June 1, 2016 MOVEMENT: MUHAMMAD ALI
Muhammad Ali is probably the greatest boxer of all time, and unquestionably one of the greatest ‘movers’ that boxing has ever seen. His unorthodox movement was so spectacular, that it redefined the sport and popularised a fighting style which has been adopted by current MMA fighters such as Dominick Cruz, T.J Dillashaw and Demetrious Johnson.
So, what made Ali’s movement so good? Well, before you watch the video below, bear in mind that he was 6ft 3 inches tall and 220lbs – a heavyweight! Heavyweights didn’t move like that! His movement made world class opponents look like amateurs; effortlessly slipping in and out of range like a dancer, floating between punches like a ghost while stalking his opponent like a panther.
The video below opens with the title ‘Amazing Speed’, but it should be ‘Amazing Movement’; yes Ali was extremely fast, but it was his movement which allowed his speed to be so effective. Specifically pay attention to his stance, head position, body rolls and slick footwork. However, if you only focus on one thing… watch his head movement; drawing and then slipping punches by millimeters, causing opponents hit nothing but thin air.
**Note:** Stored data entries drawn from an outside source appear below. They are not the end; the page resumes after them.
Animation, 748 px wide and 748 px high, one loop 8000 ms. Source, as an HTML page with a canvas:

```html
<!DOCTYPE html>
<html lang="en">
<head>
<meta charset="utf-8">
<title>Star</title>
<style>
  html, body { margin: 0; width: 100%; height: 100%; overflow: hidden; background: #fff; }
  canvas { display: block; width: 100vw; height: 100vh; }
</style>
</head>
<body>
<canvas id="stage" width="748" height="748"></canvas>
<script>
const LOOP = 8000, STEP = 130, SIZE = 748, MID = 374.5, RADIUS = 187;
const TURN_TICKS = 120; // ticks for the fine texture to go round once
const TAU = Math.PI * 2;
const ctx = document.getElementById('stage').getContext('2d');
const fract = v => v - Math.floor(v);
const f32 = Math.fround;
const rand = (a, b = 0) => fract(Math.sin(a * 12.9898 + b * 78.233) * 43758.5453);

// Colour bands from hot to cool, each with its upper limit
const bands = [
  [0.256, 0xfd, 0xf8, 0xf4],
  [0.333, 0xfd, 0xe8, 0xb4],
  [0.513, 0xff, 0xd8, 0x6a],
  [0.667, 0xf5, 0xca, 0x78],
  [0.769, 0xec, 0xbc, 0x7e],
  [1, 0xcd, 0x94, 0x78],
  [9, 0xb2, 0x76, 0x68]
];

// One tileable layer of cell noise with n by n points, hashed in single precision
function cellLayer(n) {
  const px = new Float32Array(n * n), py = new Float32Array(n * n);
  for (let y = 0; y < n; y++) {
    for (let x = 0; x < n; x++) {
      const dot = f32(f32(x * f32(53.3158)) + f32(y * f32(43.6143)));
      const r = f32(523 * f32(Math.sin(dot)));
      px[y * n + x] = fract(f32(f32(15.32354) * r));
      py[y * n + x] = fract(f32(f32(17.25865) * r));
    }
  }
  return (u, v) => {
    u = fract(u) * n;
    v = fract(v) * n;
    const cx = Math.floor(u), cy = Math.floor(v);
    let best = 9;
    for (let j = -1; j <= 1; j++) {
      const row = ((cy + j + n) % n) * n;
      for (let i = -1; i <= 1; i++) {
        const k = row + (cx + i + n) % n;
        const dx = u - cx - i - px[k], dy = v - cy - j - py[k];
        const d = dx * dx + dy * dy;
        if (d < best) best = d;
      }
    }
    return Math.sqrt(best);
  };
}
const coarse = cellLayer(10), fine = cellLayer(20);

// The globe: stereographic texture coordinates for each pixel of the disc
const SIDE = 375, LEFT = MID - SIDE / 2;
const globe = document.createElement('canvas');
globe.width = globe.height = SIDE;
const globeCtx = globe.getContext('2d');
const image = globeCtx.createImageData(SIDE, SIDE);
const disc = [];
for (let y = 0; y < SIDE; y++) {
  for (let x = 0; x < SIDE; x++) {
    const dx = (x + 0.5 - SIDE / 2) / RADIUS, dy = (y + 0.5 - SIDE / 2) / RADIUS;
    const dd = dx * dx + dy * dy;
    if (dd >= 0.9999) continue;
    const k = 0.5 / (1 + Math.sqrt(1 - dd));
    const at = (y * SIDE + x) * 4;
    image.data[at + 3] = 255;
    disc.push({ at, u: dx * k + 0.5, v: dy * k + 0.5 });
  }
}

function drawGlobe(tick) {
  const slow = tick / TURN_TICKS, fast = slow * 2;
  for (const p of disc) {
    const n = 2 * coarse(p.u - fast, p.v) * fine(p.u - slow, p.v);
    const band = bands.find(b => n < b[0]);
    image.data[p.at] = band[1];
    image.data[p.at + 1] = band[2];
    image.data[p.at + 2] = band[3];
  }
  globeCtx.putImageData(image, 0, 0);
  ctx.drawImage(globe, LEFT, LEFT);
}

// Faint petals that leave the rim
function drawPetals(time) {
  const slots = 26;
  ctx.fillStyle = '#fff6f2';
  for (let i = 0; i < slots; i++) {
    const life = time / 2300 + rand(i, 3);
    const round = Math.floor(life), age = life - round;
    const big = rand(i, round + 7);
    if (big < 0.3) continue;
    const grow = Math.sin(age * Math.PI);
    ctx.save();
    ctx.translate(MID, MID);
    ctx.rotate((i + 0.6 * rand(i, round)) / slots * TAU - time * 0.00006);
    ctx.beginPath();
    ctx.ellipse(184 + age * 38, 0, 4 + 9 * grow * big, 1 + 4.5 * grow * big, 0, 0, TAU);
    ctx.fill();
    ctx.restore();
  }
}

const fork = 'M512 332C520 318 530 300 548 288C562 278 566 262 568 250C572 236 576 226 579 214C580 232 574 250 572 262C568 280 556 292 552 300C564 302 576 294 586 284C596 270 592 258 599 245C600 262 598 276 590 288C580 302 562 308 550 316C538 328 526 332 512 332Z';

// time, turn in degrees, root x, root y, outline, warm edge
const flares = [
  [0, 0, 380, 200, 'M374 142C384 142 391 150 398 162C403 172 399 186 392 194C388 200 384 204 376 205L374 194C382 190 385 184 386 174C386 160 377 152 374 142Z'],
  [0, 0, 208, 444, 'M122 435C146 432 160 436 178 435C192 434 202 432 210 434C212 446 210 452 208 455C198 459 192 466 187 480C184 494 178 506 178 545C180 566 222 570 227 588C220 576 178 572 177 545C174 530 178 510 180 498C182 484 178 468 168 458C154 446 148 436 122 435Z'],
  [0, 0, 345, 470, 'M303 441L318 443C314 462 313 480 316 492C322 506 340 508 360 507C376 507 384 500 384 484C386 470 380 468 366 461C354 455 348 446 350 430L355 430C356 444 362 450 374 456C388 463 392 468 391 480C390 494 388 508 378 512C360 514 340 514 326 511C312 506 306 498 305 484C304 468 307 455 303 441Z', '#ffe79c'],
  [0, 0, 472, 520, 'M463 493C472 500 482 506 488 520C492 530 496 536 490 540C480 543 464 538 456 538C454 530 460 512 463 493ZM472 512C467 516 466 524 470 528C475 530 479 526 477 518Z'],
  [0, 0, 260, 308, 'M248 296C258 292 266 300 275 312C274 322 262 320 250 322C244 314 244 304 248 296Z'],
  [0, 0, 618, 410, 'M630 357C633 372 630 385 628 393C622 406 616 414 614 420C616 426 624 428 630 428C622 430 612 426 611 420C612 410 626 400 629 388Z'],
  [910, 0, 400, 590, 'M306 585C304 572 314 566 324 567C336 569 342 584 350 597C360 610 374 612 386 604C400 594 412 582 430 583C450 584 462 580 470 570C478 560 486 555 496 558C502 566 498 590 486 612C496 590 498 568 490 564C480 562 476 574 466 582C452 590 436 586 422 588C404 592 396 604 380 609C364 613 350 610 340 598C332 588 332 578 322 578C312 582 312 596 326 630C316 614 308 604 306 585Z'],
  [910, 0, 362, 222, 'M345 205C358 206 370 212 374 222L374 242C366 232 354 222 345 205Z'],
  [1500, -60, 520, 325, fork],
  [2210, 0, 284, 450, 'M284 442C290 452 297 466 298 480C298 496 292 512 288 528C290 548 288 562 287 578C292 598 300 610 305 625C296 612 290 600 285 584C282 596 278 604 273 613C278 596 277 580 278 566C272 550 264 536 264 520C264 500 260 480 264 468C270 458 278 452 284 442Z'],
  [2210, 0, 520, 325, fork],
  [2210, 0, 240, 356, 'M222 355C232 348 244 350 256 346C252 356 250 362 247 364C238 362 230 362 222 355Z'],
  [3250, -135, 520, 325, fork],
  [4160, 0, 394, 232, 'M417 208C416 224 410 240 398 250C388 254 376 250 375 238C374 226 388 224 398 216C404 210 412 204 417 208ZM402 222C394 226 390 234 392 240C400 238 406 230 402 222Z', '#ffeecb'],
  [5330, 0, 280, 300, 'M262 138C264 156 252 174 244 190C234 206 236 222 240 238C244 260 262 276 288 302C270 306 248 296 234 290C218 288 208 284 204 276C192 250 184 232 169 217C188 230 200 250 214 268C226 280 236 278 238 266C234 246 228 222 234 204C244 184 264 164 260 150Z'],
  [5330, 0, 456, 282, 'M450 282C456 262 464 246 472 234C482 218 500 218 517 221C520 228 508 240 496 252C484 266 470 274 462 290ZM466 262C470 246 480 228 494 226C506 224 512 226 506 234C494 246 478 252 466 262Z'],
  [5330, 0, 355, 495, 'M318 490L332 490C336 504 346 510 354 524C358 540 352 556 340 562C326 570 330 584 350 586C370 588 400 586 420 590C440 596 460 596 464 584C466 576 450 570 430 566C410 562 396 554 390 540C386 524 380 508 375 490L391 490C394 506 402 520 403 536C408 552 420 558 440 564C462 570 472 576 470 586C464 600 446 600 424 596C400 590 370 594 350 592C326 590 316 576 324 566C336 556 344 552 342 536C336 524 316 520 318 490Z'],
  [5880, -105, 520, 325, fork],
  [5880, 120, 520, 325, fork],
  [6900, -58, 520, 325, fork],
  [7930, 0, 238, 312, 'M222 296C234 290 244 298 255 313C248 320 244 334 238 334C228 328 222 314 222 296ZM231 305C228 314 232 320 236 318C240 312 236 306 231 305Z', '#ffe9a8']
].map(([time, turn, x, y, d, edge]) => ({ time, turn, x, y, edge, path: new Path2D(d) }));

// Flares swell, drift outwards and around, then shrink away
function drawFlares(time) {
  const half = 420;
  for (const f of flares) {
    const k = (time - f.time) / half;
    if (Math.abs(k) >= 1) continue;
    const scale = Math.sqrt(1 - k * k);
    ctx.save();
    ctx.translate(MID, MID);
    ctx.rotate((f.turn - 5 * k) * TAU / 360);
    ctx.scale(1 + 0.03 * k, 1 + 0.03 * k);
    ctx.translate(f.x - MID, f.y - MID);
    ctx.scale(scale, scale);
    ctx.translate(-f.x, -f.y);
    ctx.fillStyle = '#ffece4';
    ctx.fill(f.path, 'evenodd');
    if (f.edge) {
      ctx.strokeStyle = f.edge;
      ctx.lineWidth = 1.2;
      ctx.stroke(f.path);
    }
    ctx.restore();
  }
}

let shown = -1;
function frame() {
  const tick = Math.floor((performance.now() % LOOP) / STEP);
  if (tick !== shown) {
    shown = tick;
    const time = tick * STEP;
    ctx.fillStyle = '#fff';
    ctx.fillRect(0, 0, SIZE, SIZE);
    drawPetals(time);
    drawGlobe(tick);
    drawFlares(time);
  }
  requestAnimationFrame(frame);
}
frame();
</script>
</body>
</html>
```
Each of Ali’s movements were designed to create false assumptions about space and timing, set-up, interrupt or break patterns of motion, causing opponents to hesitate or overcommit. He was operating on a completely different level, mixing leads and counters with ruthless efficiency to slowly dismantling an opponent’s ‘game’. He made it look easy. The best example of Ali’s ability is displayed in the fight between Ali (Cassius Clay) and Cleveland ‘Big Cat’ Williams (click here), it’s a masterclass in the supreme artistry of Ali… nothing short of poetry in motion.
“Float like a butterfly, sting like a bee. The hand can’t hit what the eye cant see.”
– Muhammad Ali
Studying Ali is not only an interesting ‘movement case study’ but also an extremely interesting psychological one, however, a breakdown of his ‘psychological game’ is an article for a later date.
– video by Gorilla Productions